(Provided information):
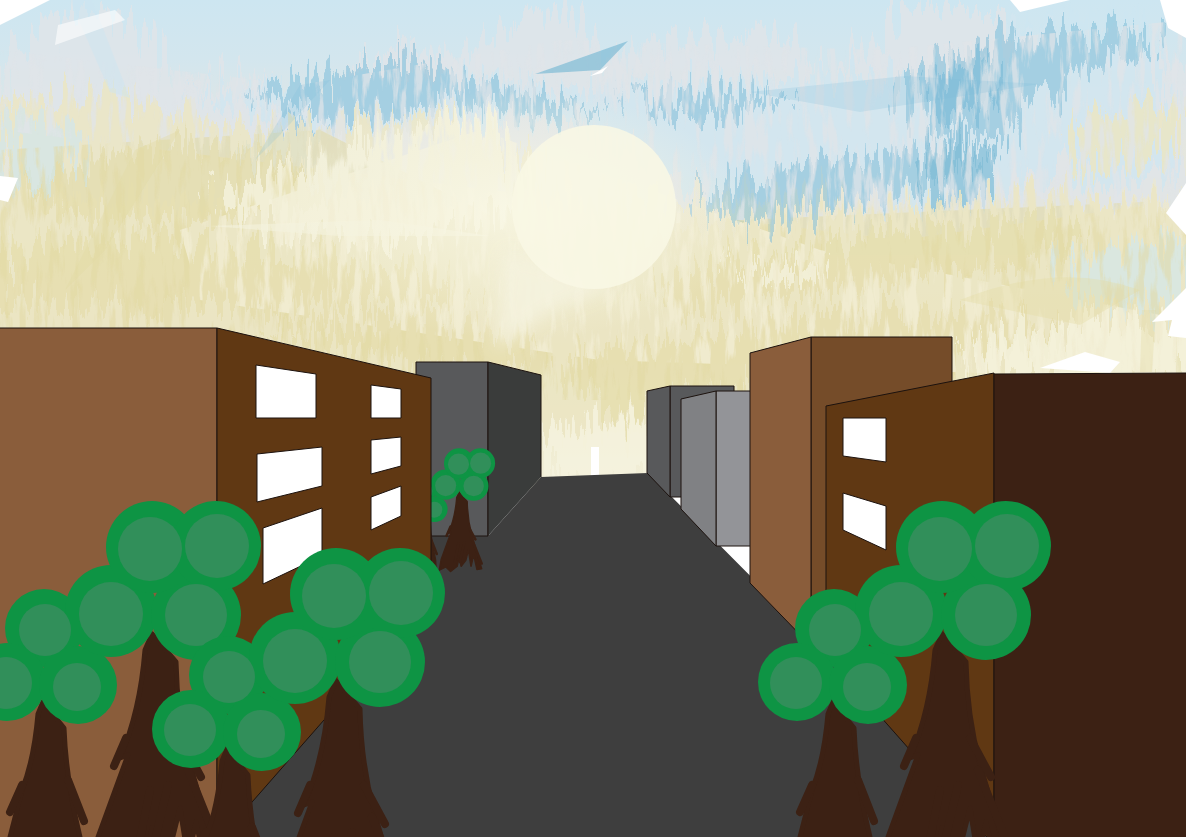
<!DOCTYPE html>
<html lang="en">
<head>
<meta charset="utf-8">
<title>Street at sunrise</title>
<style>
:root {
  --sky-blue: #cde6f1;
  --cloud: #e0e4e9;
  --deep-blue: #78b9d5;
  --haze: #ebe6c4;
  --straw: #e2d9a2;
  --cream: #f5f3df;
  --sun: #faf9e5;
  --road: #3e3e3e;
  --brick-light: #8a5d3b;
  --brick-mid: #754c29;
  --brick: #603813;
  --bark: #3c2114;
  --leaf: #0e9444;
  --leaf-light: #318f5a;
  --slate: #58595b;
  --slate-dark: #3a3c3b;
  --ash: #808184;
  --ash-light: #939498;
  --ink: #1c120e;
}
html, body { margin: 0; overflow: hidden; background: #fff; }
svg { display: block; width: 1186px; height: 837px; }
.blue { fill: var(--deep-blue); }
.pale { fill: var(--sky-blue); }
.cloud { fill: var(--cloud); }
.haze { fill: var(--haze); }
.straw { fill: var(--straw); }
.cream { fill: var(--cream); }
.paper, .window { fill: #fff; }
.buildings { stroke: var(--ink); stroke-width: 1; stroke-linejoin: round; }
.leaves { fill: var(--leaf); }
.highlights { fill: var(--leaf-light); }
.trunks { fill: var(--bark); stroke: var(--bark); stroke-width: 5; stroke-linejoin: round; }
.roots { fill: none; stroke: var(--bark); stroke-width: 8; stroke-linecap: round; }
</style>
</head>
<body>
<svg viewBox="0 0 1186 837" role="img" aria-label="A street between brown and grey buildings, with green trees under a brushed morning sky">
  <defs>
    <linearGradient id="sky-fade" x1="0" y1="0" x2="0" y2="1">
      <stop offset="0" stop-color="#cde6f1"/>
      <stop offset=".12" stop-color="#d3e6ee"/>
      <stop offset=".28" stop-color="#e3e6e2"/>
      <stop offset=".44" stop-color="#ece8cf"/>
      <stop offset=".72" stop-color="#e9e4bd"/>
      <stop offset="1" stop-color="#f3f0db"/>
    </linearGradient>
    <radialGradient id="sun-glow">
      <stop offset="0" stop-color="#fbfaea" stop-opacity=".95"/>
      <stop offset=".5" stop-color="#f8f6e2" stop-opacity=".6"/>
      <stop offset="1" stop-color="#f8f6e2" stop-opacity="0"/>
    </radialGradient>
    <filter id="bristle" x="0" y="0" width="1186" height="500" filterUnits="userSpaceOnUse" color-interpolation-filters="sRGB">
      <feTurbulence type="fractalNoise" baseFrequency=".16 .014" numOctaves="3" seed="7" result="hair"/>
      <feDisplacementMap in="SourceGraphic" in2="hair" scale="80" xChannelSelector="R" yChannelSelector="G"/>
    </filter>
    <filter id="streaks" x="0" y="0" width="1186" height="500" filterUnits="userSpaceOnUse" color-interpolation-filters="sRGB">
      <feTurbulence type="fractalNoise" baseFrequency=".11 .018" numOctaves="4" seed="21" result="hair"/>
      <feColorMatrix in="hair" type="matrix" values="0 0 0 0 0  0 0 0 0 0  0 0 0 0 0  6 0 0 0 -3" result="gaps"/>
      <feComposite in="SourceGraphic" in2="gaps" operator="in"/>
    </filter>
    <filter id="soft" x="-20%" y="-20%" width="140%" height="140%"><feGaussianBlur stdDeviation="9"/></filter>
    <clipPath id="street-side"><rect x="431" y="430" width="110" height="160"/></clipPath>

    <g id="tree-pair">
      <g class="trunks">
        <path d="M152 634 L145 650 Q140 712 120 758 L128 755 L98 837 L92 870 L112 860 L126 874 L146 858 L152 828 L158 858 L172 840 L180 808 L188 858 L196 822 L206 868 L220 866 L202 806 L190 764 Q177 716 176 662Z"/>
        <path d="M43 702 L38 714 Q34 760 22 790 L10 837 L10 870 L82 870 L80 837 Q66 780 64 728Z"/>
      </g>
      <path class="roots" d="M126 738 L114 766 M180 738 L201 777 M188 770 L220 850 M150 790 L138 850 M168 785 L154 845 M22 785 L10 812 M68 780 L84 821"/>
      <g class="leaves">
        <circle cx="44" cy="628" r="39"/><circle cx="7" cy="682" r="39"/><circle cx="78" cy="685" r="39"/>
        <circle cx="111" cy="611" r="46"/><circle cx="196" cy="615" r="45"/>
        <circle cx="152" cy="547" r="46"/><circle cx="216" cy="546" r="45"/>
      </g>
      <g class="highlights">
        <circle cx="45" cy="630" r="26"/><circle cx="6" cy="683" r="26"/><circle cx="77" cy="687" r="24"/>
        <circle cx="111" cy="614" r="32"/><circle cx="196" cy="615" r="31"/>
        <circle cx="150" cy="549" r="32"/><circle cx="217" cy="546" r="32"/>
      </g>
    </g>
  </defs>

  <g id="sky">
    <rect width="1186" height="490" fill="url(#sky-fade)"/>
    <g filter="url(#bristle)">
      <g class="cloud" opacity=".85">
        <path d="M0 60 L70 15 L150 20 L170 80 L250 75 L300 90 L380 55 L460 50 L520 15 L570 5 L600 60 L680 35 L800 40 L820 90 L870 30 L920 5 L990 15 L1186 60 V200 H0Z"/>
      </g>
      <g class="pale" opacity=".7">
        <path d="M180 90 L380 70 L600 85 L880 75 L1140 50 L1150 120 L960 210 L700 190 L560 120 L330 130Z"/>
        <path d="M1010 20 L1150 10 L1180 170 L1090 180 L1000 110Z"/>
      </g>
      <g class="blue" opacity=".5">
        <path d="M240 95 L340 70 L430 62 L470 85 L545 90 L600 110 L520 118 L420 108 L350 118Z"/>
        <path d="M620 95 L720 88 L800 100 L690 122Z"/>
        <path d="M690 195 L800 165 L920 150 L990 160 L900 195 L740 225Z"/>
        <path d="M900 75 L1010 35 L1140 25 L1160 50 L1060 75 L1010 135 L930 130Z"/>
        <path d="M240 150 L300 118 L340 130 L270 165Z"/>
      </g>
      <path class="blue" opacity=".65" d="M915 165 L950 138 L1000 150 L980 195 L935 215Z"/>
      <path class="blue" opacity=".6" d="M925 80 L990 55 L1000 100 L950 125Z"/>
      <g class="haze" opacity=".85">
        <path d="M0 100 L120 90 L240 130 L420 115 L530 150 L540 240 L700 235 L840 215 L1050 190 L1186 215 V430 H0Z"/>
        <path d="M1060 125 L1180 105 V150 L1080 165Z"/>
      </g>
      <g class="straw" opacity=".5">
        <path d="M20 180 L180 140 L300 160 L340 200 L220 225 L60 215Z"/>
        <path d="M0 250 L170 240 L420 270 L480 300 L300 310 L0 300Z"/>
        <path d="M650 285 L860 235 L1050 215 L1080 245 L900 285 L690 305Z"/>
        <path d="M560 360 L760 320 L1000 310 L1080 340 L760 385 L620 420Z"/>
        <path d="M260 335 L420 315 L540 345 L510 375Z"/>
      </g>
      <g class="pale" opacity=".6">
        <path d="M1060 260 L1186 235 V310 L1080 305Z"/>
        <path d="M10 110 L80 130 L70 185 L5 185Z"/>
      </g>
      <g class="cream" opacity=".8">
        <path d="M210 195 L390 130 L500 125 L530 200 L420 240 L290 235Z"/>
        <path d="M960 345 L1100 320 L1186 325 V385 L1000 380Z"/>
        <path d="M540 430 L660 415 L660 480 L540 485Z"/>
        <path d="M720 275 L830 260 L800 285Z"/>
      </g>
    </g>
    <g filter="url(#streaks)">
      <path class="cloud" opacity=".75" d="M0 50 L300 85 L560 40 L880 50 L1186 20 V200 L900 240 L0 130Z"/>
      <path class="straw" opacity=".55" d="M0 150 L320 130 L520 230 L1186 200 V400 H0Z"/>
      <path class="cream" opacity=".7" d="M180 230 L480 130 L820 250 L1186 320 V380 L600 360 L200 300Z"/>
    </g>
    <g id="brush-facets">
      <path class="blue" opacity=".65" d="M535 74 L628 41 L600 70Z"/>
      <path class="pale" opacity=".5" d="M70 0 L92 0 L130 98 L110 92Z"/>
      <path class="blue" opacity=".2" d="M255 160 L300 85 L330 80 L280 135Z"/>
      <path class="blue" opacity=".2" d="M750 92 L905 76 L1040 84 L860 112Z"/>
      <path class="straw" opacity=".4" d="M135 150 L180 130 L105 250 L65 290Z"/>
      <path class="straw" opacity=".35" d="M960 300 Q1060 260 1140 290 L1080 325Z"/>
      <path class="cream" opacity=".6" d="M210 226 L380 220 L490 236 L340 236Z"/>
      <path class="straw" opacity=".35" d="M1142 310 L1156 310 L1152 372 L1140 372Z"/>
      <path class="paper" d="M0 0 H50 L0 25Z"/>
      <path class="paper" opacity=".6" d="M58 25 L115 10 L125 20 L55 45Z"/>
      <path class="paper" d="M1010 0 H1070 L1020 12Z"/>
      <path class="paper" d="M1160 0 H1186 V38 L1168 28Z"/>
      <path class="paper" d="M1186 183 L1166 213 L1186 235Z"/>
      <path class="paper" d="M1186 288 L1152 322 L1172 320 L1168 336 L1186 338Z"/>
      <path class="paper" d="M0 176 L18 178 L8 202 L0 200Z"/>
      <path class="paper" d="M590 76 L608 66 L602 73Z"/>
      <path class="paper" d="M1040 368 L1085 352 L1120 362 L1110 373Z"/>
    </g>
    <ellipse cx="520" cy="215" rx="230" ry="125" fill="url(#sun-glow)" opacity=".75"/>
    <path class="cream" filter="url(#soft)" opacity=".85" d="M505 250 L620 285 L550 312 L495 350Z"/>
    <circle id="sun" cx="594" cy="207" r="82" fill="var(--sun)" opacity=".88"/>
  </g>

  <rect id="distant-post" class="paper" x="591" y="447" width="8" height="30"/>
  <polygon id="road" fill="var(--road)" points="541,477 648,473 1010,837 200,837 200,760 416,530 488,536"/>

  <g id="far-buildings" class="buildings">
    <polygon fill="var(--slate)" points="416,362 488,362 488,536 416,536"/>
    <polygon fill="var(--slate-dark)" points="488,362 541,375 541,477 488,536" stroke="none"/>
    <polyline fill="none" points="488,536 488,362 541,375 541,477"/>
    <polygon fill="var(--slate)" points="670,386 734,386 734,497 670,497"/>
    <polygon fill="var(--slate)" points="647,391 670,386 670,497 647,473"/>
    <polygon fill="var(--ash-light)" points="716,391 760,391 760,546 716,546"/>
    <polygon fill="var(--ash)" points="681,399 716,391 716,546 681,509"/>
  </g>

  <g id="far-trees" clip-path="url(#street-side)">
    <use href="#tree-pair" transform="translate(409 283) scale(.33)"/>
  </g>

  <g id="left-building" class="buildings">
    <polygon fill="var(--brick-light)" points="-2,328 217,328 217,839 -2,839"/>
    <polygon fill="var(--brick)" points="217,328 431,378 431,598 217,842"/>
    <g class="window">
      <polygon points="256,365 316,374 316,418 256,418"/>
      <polygon points="257,454 322,447 322,486 257,502"/>
      <polygon points="263,528 322,508 322,556 263,584"/>
      <polygon points="371,385 401,389 401,418 371,418"/>
      <polygon points="371,440 401,437 401,466 371,474"/>
      <polygon points="371,497 401,486 401,516 371,530"/>
    </g>
  </g>

  <g id="right-buildings" class="buildings">
    <polygon fill="var(--brick-mid)" points="811,337 952,337 952,646 811,646"/>
    <polygon fill="var(--brick-light)" points="750,353 811,337 811,646 750,583"/>
    <polygon fill="var(--brick)" points="826,406 994,373 994,845 826,655"/>
    <polygon fill="var(--bark)" points="994,374 1188,373 1188,839 994,839"/>
    <g class="window">
      <polygon points="843,418 886,418 886,462 843,456"/>
      <polygon points="843,493 886,506 886,550 843,530"/>
    </g>
  </g>

  <g id="street-trees">
    <use href="#tree-pair"/>
    <use href="#tree-pair" x="184" y="47"/>
    <use href="#tree-pair" x="790"/>
  </g>
</svg>
</body>
</html>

(Work instructions):
Each line of the records that contains the string "none" must be copied.

(Solution to the problem):
.roots { fill: none; stroke: var(--bark); stroke-width: 8; stroke-linecap: round; }
    <polygon fill="var(--slate-dark)" points="488,362 541,375 541,477 488,536" stroke="none"/>
    <polyline fill="none" points="488,536 488,362 541,375 541,477"/>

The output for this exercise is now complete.